Art market

In pictures: lost world barely touched by industrial revolution captured in first photographs of Sussex

Album by Thomas Honywood, pioneer of photography in England, will be auctioned on 28 October

An album of the earliest known photographs of Victorian Sussex, capturing a lost world of a small market town and its rural hinterland barely touched by the industrial revolution, is coming up for auction this month, at Chiswick Auctions in London, estimated at up to £70,000.

The photographs were all taken by Thomas Honywood, son of a Sussex builder, a Victorian polymath who was also an amateur archaeologist and historian, and a pillar of Horsham life as captain for decades of the Horsham Volunteer Fire Brigade. The public was sometimes admitted to his home and eclectic collections—the sale after his death in 1888 included Chinese porcelain, stuffed birds, and a leather bag of “very old buttons”

His album immortalises local landscapes, his friends and neighbours, the fire officers in gleaming brass helmets and the brigade band about to play a leading role in a town festival, solemn little girls holding Christmas wreaths, and agricultural workers in smocks.
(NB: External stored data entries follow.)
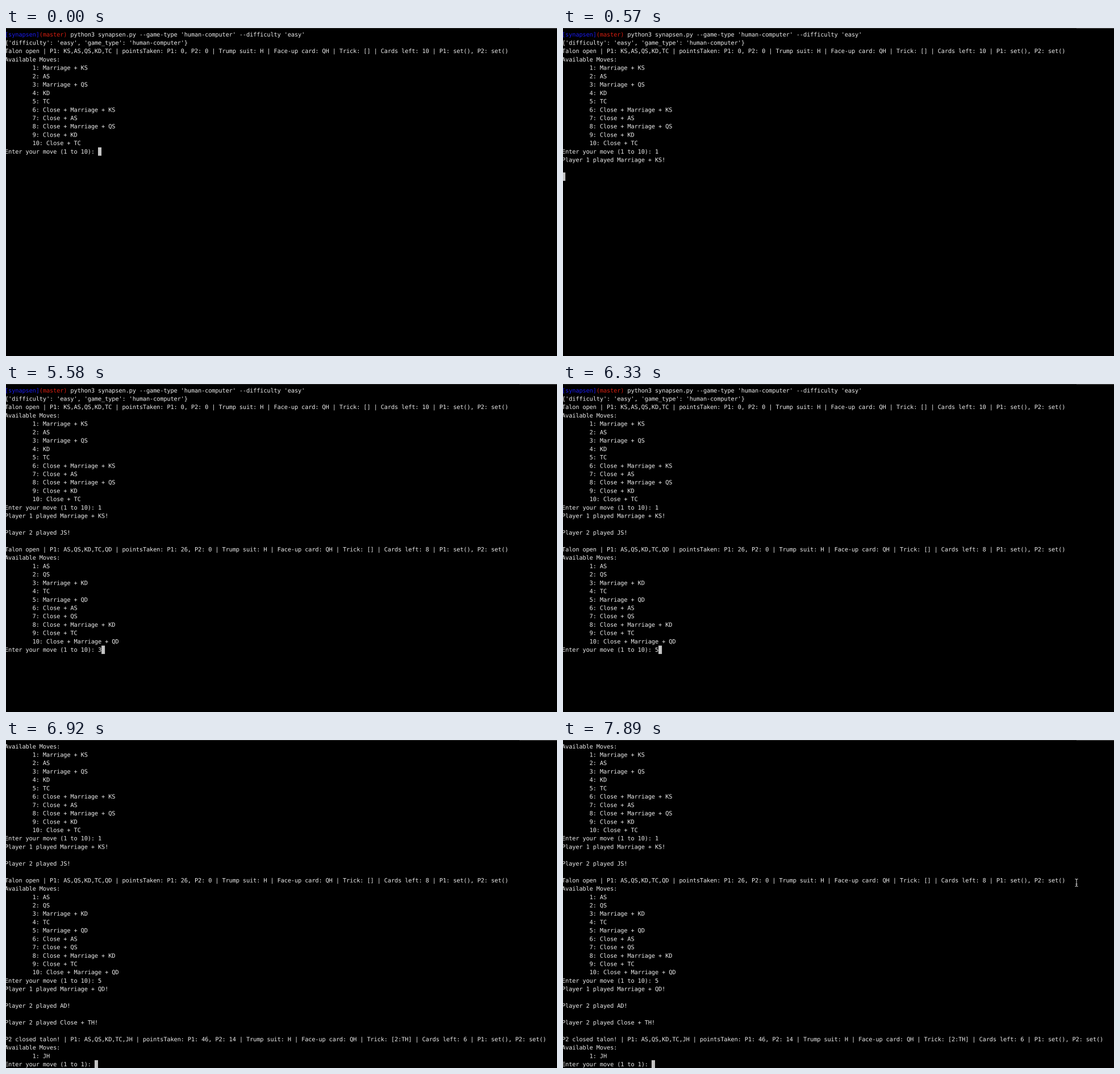
These frames come from a looping animation (970x577 px, 8000 ms). An HTML page with a canvas:

```html
<!DOCTYPE html>
<html lang="en">
<head>
<meta charset="utf-8">
<title>Card game in a terminal</title>
<style>
  html, body { margin: 0; width: 100%; height: 100%; overflow: hidden; background: #000; }
  canvas { display: block; }
</style>
</head>
<body>
<canvas id="stage" width="970" height="577"></canvas>
<script>
const W = 970, H = 577, SCALE = 2;
const stage = document.getElementById('stage').getContext('2d');

// Drawn at double size, then smoothed down, so rows may sit between pixels.
const large = document.createElement('canvas');
large.width = W * SCALE;
large.height = H * SCALE;
const ctx = large.getContext('2d');
ctx.scale(SCALE, SCALE);

const LOOP = 8000;
const LEFT = -1.9, TOP = 3.9;
const CELL_W = 6.07, CELL_H = 14.72;
const BASELINE = 10.9;
const ROWS = 39;
const FG = '#ececec', BLUE = '#1a1aee', RED = '#d81e10';

const status = (talon, hand, p1, p2, trick, left) =>
  `${talon} | P1: ${hand} | pointsTaken: P1: ${p1}, P2: ${p2} | Trump suit: H | ` +
  `Face-up card: QH | Trick: [${trick}] | Cards left: ${left} | P1: set(), P2: set()\n`;

const menu = moves => 'Available Moves:\n' +
  moves.map((m, i) => `${' '.repeat(8)}${i + 1}: ${m}\n`).join('') +
  `Enter your move (1 to ${moves.length}): `;

const withClose = moves => [...moves, ...moves.map(m => 'Close + ' + m)];
const played = (player, move) => `Player ${player} played ${move}!\n\n`;

// Terminal output by time; \b deletes the last character.
const output = [
  [0, "[synapsen](master) python3 synapsen.py --game-type 'human-computer' --difficulty 'easy'\n" +
      "{'difficulty': 'easy', 'game_type': 'human-computer'}\n" +
      status('Talon open', 'KS,AS,QS,KD,TC', 0, 0, '', 10) +
      menu(withClose(['Marriage + KS', 'AS', 'Marriage + QS', 'KD', 'TC']))],
  [500, '1'],
  [570, '\n' + played(1, 'Marriage + KS')],
  [790, played(2, 'JS') +
      status('Talon open', 'AS,QS,KD,TC,QD', 26, 0, '', 8) +
      menu(withClose(['AS', 'QS', 'Marriage + KD', 'TC', 'Marriage + QD']))],
  [5580, '3'],
  [6030, '\b'],
  [6330, '5'],
  [6400, '\n' + played(1, 'Marriage + QD')],
  [6700, played(2, 'AD')],
  [6920, played(2, 'Close + TH') +
      status('P2 closed talon!', 'AS,QS,KD,TC,JH', 46, 14, '2:TH', 6) +
      menu(['JH'])]
];

function screenAt(t) {
  let text = '';
  for (const [at, chunk] of output) {
    if (at > t) break;
    text = chunk === '\b' ? text.slice(0, -1) : text + chunk;
  }
  return text.split('\n');
}

function colorAt(line, col) {
  if (line > 0 || col > 17) return FG;
  return col < 10 ? BLUE : RED;
}

function drawPointer(x, y) {
  ctx.strokeStyle = '#e0e0e0';
  ctx.lineWidth = 1;
  ctx.beginPath();
  for (const side of [-2.5, 2.5]) {
    ctx.moveTo(x + side, y - 6.5);
    ctx.quadraticCurveTo(x, y - 6.5, x, y - 4.5);
    ctx.moveTo(x + side, y + 6.5);
    ctx.quadraticCurveTo(x, y + 6.5, x, y + 4.5);
  }
  ctx.moveTo(x, y - 4.5);
  ctx.lineTo(x, y + 4.5);
  ctx.moveTo(x - 1.5, y + 2.5);
  ctx.lineTo(x + 1.5, y + 2.5);
  ctx.stroke();
}

function draw(t) {
  ctx.fillStyle = '#000';
  ctx.fillRect(0, 0, W, H);
  ctx.fillStyle = '#2a2a2a';
  ctx.fillRect(0, 0, 904, 1);
  ctx.fillStyle = '#505050';
  ctx.fillRect(904, 0, W - 904, 1);

  ctx.font = '10.3px "DejaVu Sans Mono", monospace';
  ctx.textRendering = 'geometricPrecision';
  const lines = screenAt(t);
  const scroll = Math.max(0, lines.length - ROWS);
  lines.slice(scroll).forEach((line, row) => {
    const y = TOP + row * CELL_H + BASELINE;
    for (let col = 0; col < line.length; col++) {
      if (line[col] === ' ') continue;
      ctx.fillStyle = colorAt(row + scroll, col);
      ctx.fillText(line[col], LEFT + col * CELL_W, y);
    }
  });

  const last = lines.length - 1;
  ctx.fillStyle = '#c4c4c4';
  ctx.fillRect(LEFT + lines[last].length * CELL_W, TOP + (last - scroll) * CELL_H, CELL_W, CELL_H);

  if (t >= 7890) drawPointer(904, 251);
  else if (t >= 7820) drawPointer(921.5, 241.5);

  stage.imageSmoothingQuality = 'high';
  stage.drawImage(large, 0, 0, W, H);
}

const start = performance.now();
function tick() {
  draw((performance.now() - start) % LOOP);
  requestAnimationFrame(tick);
}
tick();
</script>
</body>
</html>
```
The photographs were taken in the late 1840s and early 1850s, making him one of the pioneers of photography in England, working within a decade of Henry Fox Talbot inventing the calotype technique of permanently fixing photographic images. Honywood also experimented with stereoscope images, twin photographs which gave a 3D effect through a special viewer, and patented his Nature Printing technique for printing direct from flowers and ferns onto different surfaces, which he exhibited at the International Inventions Exhibition in London in 1885.

Austin Farahar, the head of the photographic department at the auction house, regards the album as of outstanding historic interest, and hopes it may be acquired by a museum or public collection.

Jeremy Knight, the curator of the Horsham Museum, believes the sale will gain Honywood long overdue recognition: “He will become appreciated for the genius that he was, a nationally important figure in the story of British photography.” He concedes sadly that the album is beyond the pockets of a local museum—which will reopen next summer—but it does have an amount of material relating to Honywood including archaeological finds such as the “Horsham Hoard” of medieval pottery, and a portrait subscribed to by the towns people honouring his long service with the fire brigade.

The album will be sold at Chiswick Auctions on 28 October.

• All images courtesy of Chiswick Auctions